Dating can be difficult for a myriad of reasons. As a relationship coach, and as someone who was married, divorced, dated as a single woman, dated as a divorcee, and as a single parent, dating was one of my least favorite things to do.
Often, I would purposefully sabotage my relationships out the gate. I would find ways to discredit and disown any feelings I may have or develop for someone by immediately focusing on what was wrong with them versus paying attention to what was right. And also ignoring what I needed to do to improve who I was as a person.
It was my protective shield and self-defense mechanism so I wouldn’t get hurt again.
Then I had an epiphany. I did want to have someone in my life who loved me unconditionally and who I could love in the same vein. It was a challenge for my heart and my mind. It was one in which my mind often won, but would lead to me not connecting emotionally with viable partners.
But, in matters of the heart, the heart usually wins. Here’s what I figured out and what I think will help you too when you are dating and feel like giving up.
How to make dating less challenging
1. Learn to love who you are regardless of whether you feel like you are not enough.
Who you attract into your life is a mirror of how you value and feel about yourself. If you aren’t healing your emotional issues, or wounds, and you aren’t growing and learning from your relationships, your dating life will be stagnant. You will attract men and women who are as broken as you are and the result will be unhappy, painful, and dysfunctional relationships.
The caveat here is that no one of us is completely perfect, but relationship success hinges on you bringing your best self forward.
2. Be clear on your deal breakers.
Maturity and relationship experience has its advantages. The more you date, the more you know what you will and won’t deal with when it comes to another person.
For example, are you a neat freak and have no tolerance for someone who is the opposite? Do you want kids and you know that is a part of your future?
Here’s another small, but a big one. How does spirituality weigh into your life? Are you a Sunday regular churchgoing person and is it essential that you and your partner share the same religious views? Do you value monogamy or an open relationship? If these beliefs and expectations are part of your value system and day-to-day lifestyle, it is imperative that you choose a mate who is like-minded.
Pay close attention to your deal breakers. Yes, opposites attract initially, but like-minded people have a better chance of having a long-term relationship. Look for someone who is complementary to you, not completely opposite. Sharing the same beliefs, values, and interests can lead to a more stable and long-lasting relationship.
3. Learn from your past relationships.
Each relationship, good and bad, has a lesson in it for you. Whether your past relationships lasted one day or several years, each partner teaches you something about who you are, what you like, what you don’t want, and probably something you were unaware of about yourself.
As I have learned and you probably have or will learn, being with oneself can be pleasant and enjoyable, but having another person in your life exposes all of you who you are for better or worse. It’s like holding up a mirror where another person is fully seeing each and every aspect of who you are as a person. This can be a difficult and evolving process.

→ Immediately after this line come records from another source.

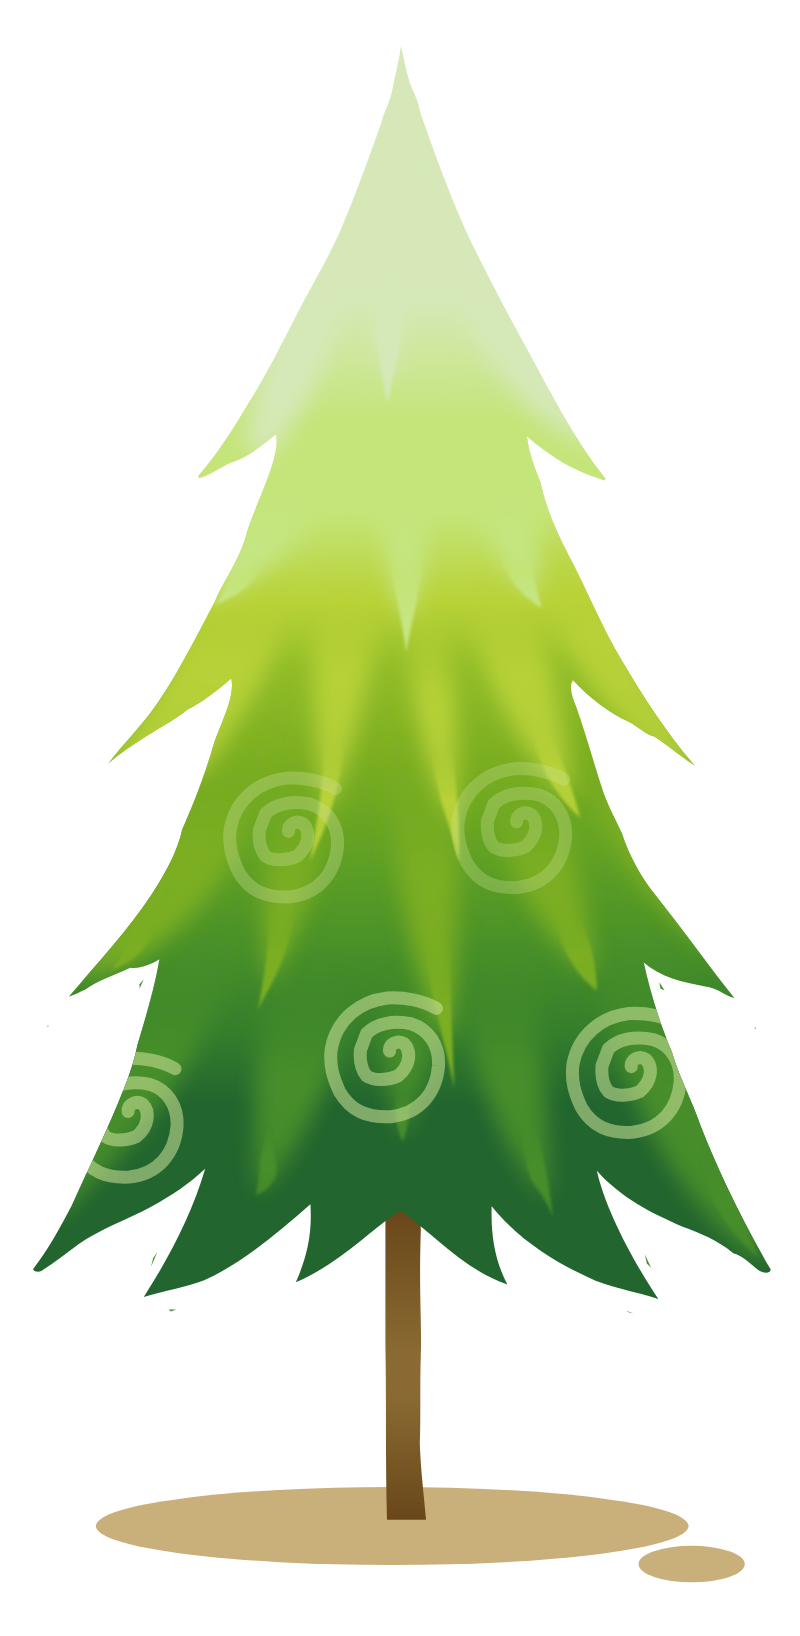
<!DOCTYPE html>
<html lang="en">
<head>
<meta charset="utf-8">
<title>Fir tree with swirls</title>
<style>
:root{
  --paper:#ffffff;
  --sand:#c9af7a;
  --bark-dark:#69471a;
  --bark-light:#8a6a32;
  --frost:#d6e8b8;
  --mint:#c5e57a;
  --lime:#b8d237;
  --leaf:#7bae21;
  --grass:#478f29;
  --pine:#22652f;
  --swirl:#cde39a;
}
html,body{margin:0;padding:0;background:var(--paper);overflow:hidden}
.canvas{display:block;width:800px;height:1636px}
.ground{fill:var(--sand)}
.s-frost{stop-color:var(--frost)}
.s-mint{stop-color:var(--mint)}
.s-lime{stop-color:var(--lime)}
.s-leaf{stop-color:var(--leaf)}
.s-grass{stop-color:var(--grass)}
.s-pine{stop-color:var(--pine)}
.s-bark-dark{stop-color:var(--bark-dark)}
.s-bark-light{stop-color:var(--bark-light)}
.swirl{fill:none;stroke:var(--swirl);stroke-width:12.5;stroke-linecap:round;stroke-linejoin:round}
.frost-tier{fill:url(#frost-fade)}
.mint-tier{fill:url(#mint-fade)}
.lime-tier{fill:url(#lime-fade)}
.leaf-tier{fill:url(#leaf-fade)}
.grass-tier{fill:url(#grass-fade)}
.soft{filter:url(#soft)}
.crisp{filter:url(#crisp)}
.crumbs{fill:var(--grass)}
</style>
</head>
<body>
<svg class="canvas" viewBox="0 0 768 1570.56" role="img" aria-label="Tall green fir tree with spiral ornaments on a sandy patch of ground">
  <defs>
    <path id="tree-outline" d="M385 44C388 58 390 68 393 78C396 88 401 94 403 106C413 136 434 194 454 236C470 268 488 303 503 330C528 376 550 420 581 459C582 461 579 462 577 460C550 452 528 438 506 419C508 436 514 450 519 463C524 486 533 508 546 533C560 559 574 593 590 622C614 664 640 704 667 735C652 725 642 716 628 707C620 705 612 697 604 693C584 684 566 670 550 653C546 659 549 668 553 678C562 703 570 733 579 760C584 774 590 785 597 800C604 822 616 843 629 859C654 890 680 927 705 958C696 956 688 948 677 947C656 943 634 938 618 924C624 952 634 984 645 1010C652 1034 664 1056 673 1082C688 1120 710 1168 740 1219C739 1223 733 1222 729 1220C720 1213 714 1206 704 1203C688 1190 672 1184 656 1178C626 1165 596 1150 573 1124C581 1160 606 1208 632 1247C610 1240 584 1236 564 1226C530 1210 497 1189 472 1158C471 1188 476 1212 487 1233C447 1220 416 1184 384 1162C352 1184 324 1214 284 1231C294 1208 300 1186 298 1156C266 1184 232 1213 196 1229C178 1236 158 1239 138 1245C162 1208 184 1166 197 1122C182 1136 166 1147 146 1158C122 1171 96 1180 76 1194C64 1203 52 1212 40 1220C36 1222 31 1220 32 1218C46 1200 58 1178 69 1157C84 1124 104 1083 117 1050C122 1038 128 1022 132 1003C140 976 148 950 153 921C143 927 134 930 125 929C110 936 94 941 82 950C77 952 72 955 66 957C92 926 124 892 146 858C160 836 170 818 175 796C184 776 196 746 205 715C212 694 226 669 222 651C206 665 194 674 180 681C165 693 150 700 137 709C126 716 114 724 104 733C118 714 136 697 149 678C168 652 188 612 206 578C213 560 229 539 236 515C242 490 270 440 265 417C251 428 238 439 222 444C211 449 202 456 192 459C190 459 190 457 191 456C210 434 226 408 241 383C258 356 270 331 286 300C301 271 320 240 331 211C344 180 356 146 366 118C368 108 375 98 377 84C380 70 383 58 385 44Z"/>
    <clipPath id="tree-clip"><use href="#tree-outline"/></clipPath>

    <path id="swirl-shape" class="swirl" d="M50-47C38-54 20-58 3-57C-24-54-46-36-51-8C-53 8-49 20-43 33C-32 52-16 58 6 57C34 54 50 34 52 8C53-12 42-27 26-32C8-36-8-32-17-23L-23-7C-24 4-22 12-17 18C-10 23 4 22 13 18C25 8 26-6 19-13C13-17 4-13 5-6"/>

    <linearGradient id="needles" gradientUnits="userSpaceOnUse" x1="0" y1="44" x2="0" y2="1247">
      <stop class="s-frost" offset="0"/>
      <stop class="s-frost" offset=".2"/>
      <stop class="s-mint" offset=".3"/>
      <stop class="s-mint" offset=".37"/>
      <stop class="s-lime" offset=".445"/>
      <stop offset=".495" stop-color="#92bd28"/>
      <stop class="s-leaf" offset=".57"/>
      <stop offset=".655" stop-color="#5d9f25"/>
      <stop class="s-grass" offset=".725"/>
      <stop offset=".785" stop-color="#357f2c"/>
      <stop class="s-pine" offset=".845"/>
      <stop class="s-pine" offset="1"/>
    </linearGradient>

    <linearGradient id="frost-fade" x1="0" y1="0" x2="0" y2="1">
      <stop class="s-frost" offset="0" stop-opacity="0"/><stop class="s-frost" offset=".5"/><stop class="s-frost" offset="1"/>
    </linearGradient>
    <linearGradient id="mint-fade" x1="0" y1="0" x2="0" y2="1">
      <stop class="s-mint" offset="0" stop-opacity="0"/><stop class="s-mint" offset=".5"/><stop offset="1" stop-color="#c5e68a"/>
    </linearGradient>
    <linearGradient id="lime-fade" x1="0" y1="0" x2="0" y2="1">
      <stop class="s-lime" offset="0" stop-opacity="0"/><stop class="s-lime" offset=".45"/><stop offset="1" stop-color="#b0cd38"/>
    </linearGradient>
    <linearGradient id="leaf-fade" x1="0" y1="0" x2="0" y2="1">
      <stop class="s-leaf" offset="0" stop-opacity="0"/><stop class="s-leaf" offset=".45"/><stop offset="1" stop-color="#79ae26"/>
    </linearGradient>
    <linearGradient id="grass-fade" x1="0" y1="0" x2="0" y2="1">
      <stop class="s-grass" offset="0" stop-opacity="0"/><stop class="s-grass" offset=".45"/><stop offset="1" stop-color="#43892c"/>
    </linearGradient>
    <linearGradient id="bark" gradientUnits="userSpaceOnUse" x1="0" y1="1165" x2="0" y2="1458">
      <stop class="s-bark-dark" offset="0"/><stop class="s-bark-light" offset=".45"/><stop class="s-bark-light" offset=".6"/><stop class="s-bark-dark" offset="1"/>
    </linearGradient>

    <filter id="soft" filterUnits="userSpaceOnUse" x="0" y="0" width="768" height="1300"><feGaussianBlur stdDeviation="10"/></filter>
    <filter id="crisp" filterUnits="userSpaceOnUse" x="0" y="0" width="768" height="1300"><feGaussianBlur stdDeviation="1.3"/></filter>
  </defs>

  <g id="ground" class="ground">
    <ellipse cx="376.500" cy="1465" rx="284.500" ry="37.500"/>
    <ellipse cx="664" cy="1501.500" rx="51" ry="17.500"/>
  </g>

  <path id="trunk" fill="url(#bark)" d="M370 1150H403L404 1180C402 1240 405 1270 404 1300C403 1330 404 1360 403 1386C404 1412 407 1436 409 1459H371.500C370 1400 371 1350 370 1290Z"/>

  <g id="crumbs" class="crumbs">
    <path d="M138 940L134 949L134 945Z"/>
    <path d="M151 1202L145 1216L147 1208Z"/>
    <path d="M162 1257L169 1257L164 1259Z"/>
    <path d="M633 943L638 951L634 949Z"/>
    <path d="M619 1204L625 1217L621 1213Z"/>
    <path d="M601 1258L608 1261L604 1260Z"/>
    <circle cx="46" cy="985" r=".6"/>
    <circle cx="725" cy="987" r=".6"/>
  </g>

  <g id="tree" clip-path="url(#tree-clip)">
    <rect x="20" y="30" width="730" height="1230" fill="url(#needles)"/>

    <g id="grass-tier" class="grass-tier">
      <g class="soft">
        <path d="M150 890L225 890C215 980 170 1060 60 1165L40 1160C100 1060 130 980 150 890Z"/>
        <path d="M262 930H345C330 1010 295 1100 248 1146C240 1090 245 1000 262 930Z"/>
        <path d="M365 930H425C420 1000 405 1050 387 1092C372 1050 362 1000 365 930Z"/>
        <path d="M440 920H510C515 1000 530 1080 526 1150C480 1110 450 1020 440 920Z"/>
        <path d="M560 880H650C660 1000 710 1120 745 1215L715 1200C640 1140 590 1040 560 880Z"/>
      </g>
      <g class="crisp">
        <path d="M258 1080C262 1110 270 1125 262 1134C258 1141 252 1145 246 1147C249 1128 250 1105 258 1080Z"/>
        <path d="M380 1050C380 1070 380 1085 387 1096C391 1083 393 1070 394 1050Z"/>
        <path d="M500 1080C504 1110 506 1125 512 1136C520 1146 527 1158 531 1169C529 1148 524 1120 514 1080Z"/>
        <path d="M672 1110C680 1150 696 1180 728 1207C716 1180 704 1150 690 1110Z"/>
      </g>
    </g>

    <g id="leaf-tier" class="leaf-tier">
      <g class="soft">
        <path d="M190 700L255 700C255 790 205 890 110 930L70 940C130 860 170 790 190 700Z"/>
        <path d="M262 750H330C310 830 290 890 258 945C250 880 252 810 262 750Z"/>
        <path d="M374 690H432C440 790 444 890 430 1000C404 960 372 850 374 690Z"/>
        <path d="M460 740H530C545 810 570 880 568 935C520 900 480 830 460 740Z"/>
        <path d="M540 680H600C620 790 670 860 705 930L690 915C620 870 570 800 540 680Z"/>
      </g>
      <g class="crisp">
        <path d="M128 890C124 906 116 920 107 931C122 926 138 916 146 896Z"/>
        <path d="M259 870C259 910 252 945 248 969C258 948 272 930 282 884Z"/>
        <path d="M408 900C412 960 428 1000 436 1045C435 1010 432 960 432 900Z"/>
        <path d="M532 880C540 915 554 936 573 951C573 930 568 905 556 880Z"/>
      </g>
    </g>

    <g id="lime-tier" class="lime-tier">
      <g class="soft">
        <path d="M210 540L285 540C275 620 235 690 195 740L95 740C150 670 190 600 210 540Z"/>
        <path d="M308 530H368C362 620 345 710 314 780C298 720 298 620 308 530Z"/>
        <path d="M390 570H420C434 640 444 710 436 790C410 750 392 680 390 570Z"/>
        <path d="M440 540H505C518 620 546 690 548 765C500 730 460 650 440 540Z"/>
        <path d="M505 500H560C590 600 640 680 680 740L640 735C580 690 530 620 505 500Z"/>
      </g>
      <g class="crisp">
        <path d="M310 710C312 760 302 795 298 827C308 802 322 780 330 720Z"/>
        <path d="M414 720C420 770 434 795 440 827C443 795 438 760 434 720Z"/>
        <path d="M510 700C518 740 536 766 557 785C550 758 540 732 526 700Z"/>
      </g>
    </g>

    <g id="mint-tier" class="mint-tier">
      <g class="soft">
        <path d="M255 390L345 390C325 470 290 540 212 570L195 570C225 510 245 450 255 390Z"/>
        <path d="M352 380H425C420 460 412 540 390 595C368 540 352 460 352 380Z"/>
        <path d="M425 390H505C515 460 520 520 513 572C475 540 440 470 425 390Z"/>
      </g>
      <g class="crisp">
        <path d="M226 540C220 560 214 570 206 581C218 575 234 571 250 548Z"/>
        <path d="M374 520C376 560 386 594 390 626C394 600 404 570 407 520Z"/>
        <path d="M480 530C488 560 503 572 520 584C515 564 511 548 506 530Z"/>
      </g>
    </g>

    <g id="frost-tier" class="frost-tier">
      <g class="soft">
        <path d="M300 190L345 190C345 280 310 380 255 440L235 425C250 350 280 270 300 190Z"/>
        <path d="M358 160H392C394 240 390 320 373 365C355 320 354 240 358 160Z"/>
        <path d="M410 190L450 190C490 280 540 360 575 430L540 415C470 370 430 290 410 190Z"/>
      </g>
      <path class="crisp" d="M361 270C358 320 365 350 372 387C376 365 386 335 388 270Z"/>
    </g>

    <g id="swirls">
      <use href="#swirl-shape" x="272" y="804" opacity=".34"/>
      <use href="#swirl-shape" x="491" y="795" opacity=".3"/>
      <use href="#swirl-shape" x="369" y="1015" opacity=".55"/>
      <use href="#swirl-shape" x="118" y="1073" opacity=".55"/>
      <use href="#swirl-shape" x="601" y="1030" opacity=".55"/>
    </g>
  </g>
</svg>
</body>
</html>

Take feedback from current and past partners, spouses, and significant others as a gift to improve who you are and grow as a person. This way, when the right person comes along, it makes that relationship that much better.
Dating is challenging, but it doesn’t have to be. By starting out with these three steps, you can help make your path of finding love easier.